Kennel cough, is a common respiratory disease in dogs and is transmitted dog to dog through airborne droplets. Despite being so common, we find that many pet parents really don’t understand what it is or how to prevent it. So we asked Jason Stull of Ohio State University College of Veterinary Medicine to create a list of basic kennel cough facts that every dog owner should know.
1. It is not a single virus
Most people equate kennel cough to the flu, a viral infection. But the term kennel cough, often referred to as infectious tracheobronchitis or infectious respiratory disease (CIRDC), is actually caused by several different viral and bacterial species (sometimes alone or a combination of several). Unfortunately, there is no silver bullet vaccine that can prevent it.
2. Any dog can get it
Although any breed and age can be affected, young dogs (especially puppies) and elderly appear to be most likely to become ill and most severely affected.
Puppies’ immune systems aren’t fully developed, which makes them more susceptible to various diseases. Elderly dogs and young dogs are at risk any time they are around groups of dogs like at dog parks, vet hospitals and daycare and boarding facilities.
3. Vaccines boost immunity
Even though there is not a single vaccine for kennel cough, many of the viruses that can cause kennel cough are incorporated into the standard vaccines recommended for all dogs. The most common vaccine for kennel cough is for the bacteria species, Bordetella bronchiseptica.
Because different species of bacteria or viruses cause kennel cough, vaccination will help prevent some infection, and may reduce severity of infection but won’t guarantee that kennel cough won’t occur.
4. Recovery is best with rest
Similar to people with mild signs of respiratory disease (such as a cold), rest is often the best treatment. Veterinarians may prescribe antibiotics if they think it is also bacterial. In addition, a vet might prescribe cough medication. For rare, more severe cases dogs might require supportive care such as intravenous fluids and hospitalization.
5. Contagious even when quiet
Dogs continue to spread kennel cough disease-causing organisms after they recover. Dogs should stay separated from other dogs for 2 weeks. When bringing your sick dog to the veterinarians, alert the clinic staff of your dog’s current or recent illness. This way, they can take precautions to protect other animals in the clinic or waiting room area.
Keep your uninfected dog safe by washing your hands after handling other dogs, whether they seem sick or not.
6. Staying home stops the spread of infection
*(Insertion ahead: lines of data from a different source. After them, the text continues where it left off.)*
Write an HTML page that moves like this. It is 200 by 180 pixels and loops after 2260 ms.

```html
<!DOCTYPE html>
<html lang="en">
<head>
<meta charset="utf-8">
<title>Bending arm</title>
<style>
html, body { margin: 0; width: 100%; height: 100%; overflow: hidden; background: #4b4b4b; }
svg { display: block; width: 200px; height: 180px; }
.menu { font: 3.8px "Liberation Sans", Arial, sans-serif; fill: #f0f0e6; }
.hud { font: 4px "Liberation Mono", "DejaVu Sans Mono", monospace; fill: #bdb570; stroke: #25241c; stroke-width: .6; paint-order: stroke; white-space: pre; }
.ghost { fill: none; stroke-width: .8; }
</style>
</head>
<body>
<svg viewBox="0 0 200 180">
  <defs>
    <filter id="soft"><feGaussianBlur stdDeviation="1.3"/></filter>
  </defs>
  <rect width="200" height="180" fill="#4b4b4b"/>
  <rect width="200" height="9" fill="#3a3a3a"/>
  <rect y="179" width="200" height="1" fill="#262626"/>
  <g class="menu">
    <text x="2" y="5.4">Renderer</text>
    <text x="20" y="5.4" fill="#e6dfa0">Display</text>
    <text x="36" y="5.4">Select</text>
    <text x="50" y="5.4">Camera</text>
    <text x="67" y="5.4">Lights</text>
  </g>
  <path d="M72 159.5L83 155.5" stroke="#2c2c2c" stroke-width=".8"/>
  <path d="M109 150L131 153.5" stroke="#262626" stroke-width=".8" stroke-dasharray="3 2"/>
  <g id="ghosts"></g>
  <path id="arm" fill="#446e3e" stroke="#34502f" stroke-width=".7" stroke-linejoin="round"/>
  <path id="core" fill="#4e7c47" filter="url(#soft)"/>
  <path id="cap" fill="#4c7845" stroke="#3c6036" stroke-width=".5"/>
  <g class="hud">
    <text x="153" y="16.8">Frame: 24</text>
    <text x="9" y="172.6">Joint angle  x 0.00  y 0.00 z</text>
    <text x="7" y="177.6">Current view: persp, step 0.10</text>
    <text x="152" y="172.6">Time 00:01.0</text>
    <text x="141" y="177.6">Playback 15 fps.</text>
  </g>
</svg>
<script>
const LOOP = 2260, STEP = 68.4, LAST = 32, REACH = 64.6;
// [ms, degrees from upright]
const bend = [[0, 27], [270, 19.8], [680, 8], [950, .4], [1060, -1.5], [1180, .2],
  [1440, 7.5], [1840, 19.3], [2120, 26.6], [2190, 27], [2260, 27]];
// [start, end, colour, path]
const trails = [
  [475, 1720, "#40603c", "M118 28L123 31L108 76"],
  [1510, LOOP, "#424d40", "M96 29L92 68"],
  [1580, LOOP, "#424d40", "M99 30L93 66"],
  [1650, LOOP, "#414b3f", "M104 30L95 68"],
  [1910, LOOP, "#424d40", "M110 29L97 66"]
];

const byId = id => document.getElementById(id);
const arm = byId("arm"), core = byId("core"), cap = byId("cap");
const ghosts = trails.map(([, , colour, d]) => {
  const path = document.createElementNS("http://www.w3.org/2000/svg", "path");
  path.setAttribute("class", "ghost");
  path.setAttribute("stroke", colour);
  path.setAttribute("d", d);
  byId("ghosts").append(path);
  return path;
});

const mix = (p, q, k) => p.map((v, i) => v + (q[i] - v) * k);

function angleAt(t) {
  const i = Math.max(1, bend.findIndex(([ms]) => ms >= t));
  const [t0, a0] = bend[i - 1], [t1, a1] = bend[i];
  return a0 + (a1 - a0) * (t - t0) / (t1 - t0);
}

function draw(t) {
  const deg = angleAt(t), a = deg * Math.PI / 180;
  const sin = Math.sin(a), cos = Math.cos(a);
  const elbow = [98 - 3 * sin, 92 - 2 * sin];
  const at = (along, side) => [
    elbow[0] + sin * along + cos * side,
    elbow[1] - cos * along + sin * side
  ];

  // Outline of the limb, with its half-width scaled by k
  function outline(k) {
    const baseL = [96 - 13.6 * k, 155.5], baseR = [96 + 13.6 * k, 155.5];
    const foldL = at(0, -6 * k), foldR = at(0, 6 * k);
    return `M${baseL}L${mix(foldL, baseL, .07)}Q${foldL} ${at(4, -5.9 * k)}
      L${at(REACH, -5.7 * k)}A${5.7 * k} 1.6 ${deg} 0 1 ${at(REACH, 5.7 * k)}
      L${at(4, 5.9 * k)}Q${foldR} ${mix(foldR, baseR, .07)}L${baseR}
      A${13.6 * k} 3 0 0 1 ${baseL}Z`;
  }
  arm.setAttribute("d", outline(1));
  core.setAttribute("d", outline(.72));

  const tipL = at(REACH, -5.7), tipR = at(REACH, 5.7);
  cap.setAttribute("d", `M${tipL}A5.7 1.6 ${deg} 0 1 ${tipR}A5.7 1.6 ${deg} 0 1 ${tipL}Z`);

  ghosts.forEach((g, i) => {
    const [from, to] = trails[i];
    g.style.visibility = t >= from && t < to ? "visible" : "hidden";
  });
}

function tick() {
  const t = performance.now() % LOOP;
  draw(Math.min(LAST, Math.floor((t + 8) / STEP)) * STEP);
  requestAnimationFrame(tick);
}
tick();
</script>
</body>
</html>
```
We frequently hear the human medical profession telling us to ‘stay home when we are sick.’ The same advice applies to your dog. Any dog that is sick, or a veterinarian believes may have kennel cough, should not be around other dogs and avoid places such as dog parks, boarding facilities, puppy classes or dog shows.
Keeping your sick dog home is the best way to prevent and reduce the spread of infection.
If you are concerned that your dog has kennel cough or is sick, consult with your veterinarian and keep them home for 10 to 14 days to protect other dogs in your community.